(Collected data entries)
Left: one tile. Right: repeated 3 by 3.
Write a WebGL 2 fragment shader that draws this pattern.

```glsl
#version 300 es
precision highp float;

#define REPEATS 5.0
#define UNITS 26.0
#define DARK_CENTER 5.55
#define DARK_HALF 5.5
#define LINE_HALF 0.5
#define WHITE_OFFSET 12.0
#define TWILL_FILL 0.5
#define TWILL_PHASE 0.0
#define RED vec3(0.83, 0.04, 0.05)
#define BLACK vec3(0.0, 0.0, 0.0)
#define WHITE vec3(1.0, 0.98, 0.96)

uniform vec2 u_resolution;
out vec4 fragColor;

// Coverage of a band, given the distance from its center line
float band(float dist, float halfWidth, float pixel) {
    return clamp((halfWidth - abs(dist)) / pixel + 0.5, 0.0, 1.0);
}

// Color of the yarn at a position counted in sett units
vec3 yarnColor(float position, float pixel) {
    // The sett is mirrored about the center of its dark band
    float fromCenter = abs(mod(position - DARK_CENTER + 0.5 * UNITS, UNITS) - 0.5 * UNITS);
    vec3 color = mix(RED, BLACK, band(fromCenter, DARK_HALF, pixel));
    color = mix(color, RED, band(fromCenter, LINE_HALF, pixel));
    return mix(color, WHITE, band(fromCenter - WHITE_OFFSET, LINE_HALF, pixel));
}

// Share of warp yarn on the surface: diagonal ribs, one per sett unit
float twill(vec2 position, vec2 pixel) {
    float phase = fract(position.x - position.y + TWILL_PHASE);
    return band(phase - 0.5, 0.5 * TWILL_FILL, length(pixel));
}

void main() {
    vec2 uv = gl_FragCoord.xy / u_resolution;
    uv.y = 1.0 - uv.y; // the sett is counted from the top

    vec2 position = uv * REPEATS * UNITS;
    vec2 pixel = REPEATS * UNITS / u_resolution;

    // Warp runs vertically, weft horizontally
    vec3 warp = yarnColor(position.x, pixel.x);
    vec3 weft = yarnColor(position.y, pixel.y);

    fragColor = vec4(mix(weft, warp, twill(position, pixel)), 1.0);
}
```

(WORK TO BE COMPLETED)
Within the entries, count the lines containing the string "band" and state nothing but the result.

(YOUR SOLUTION)
7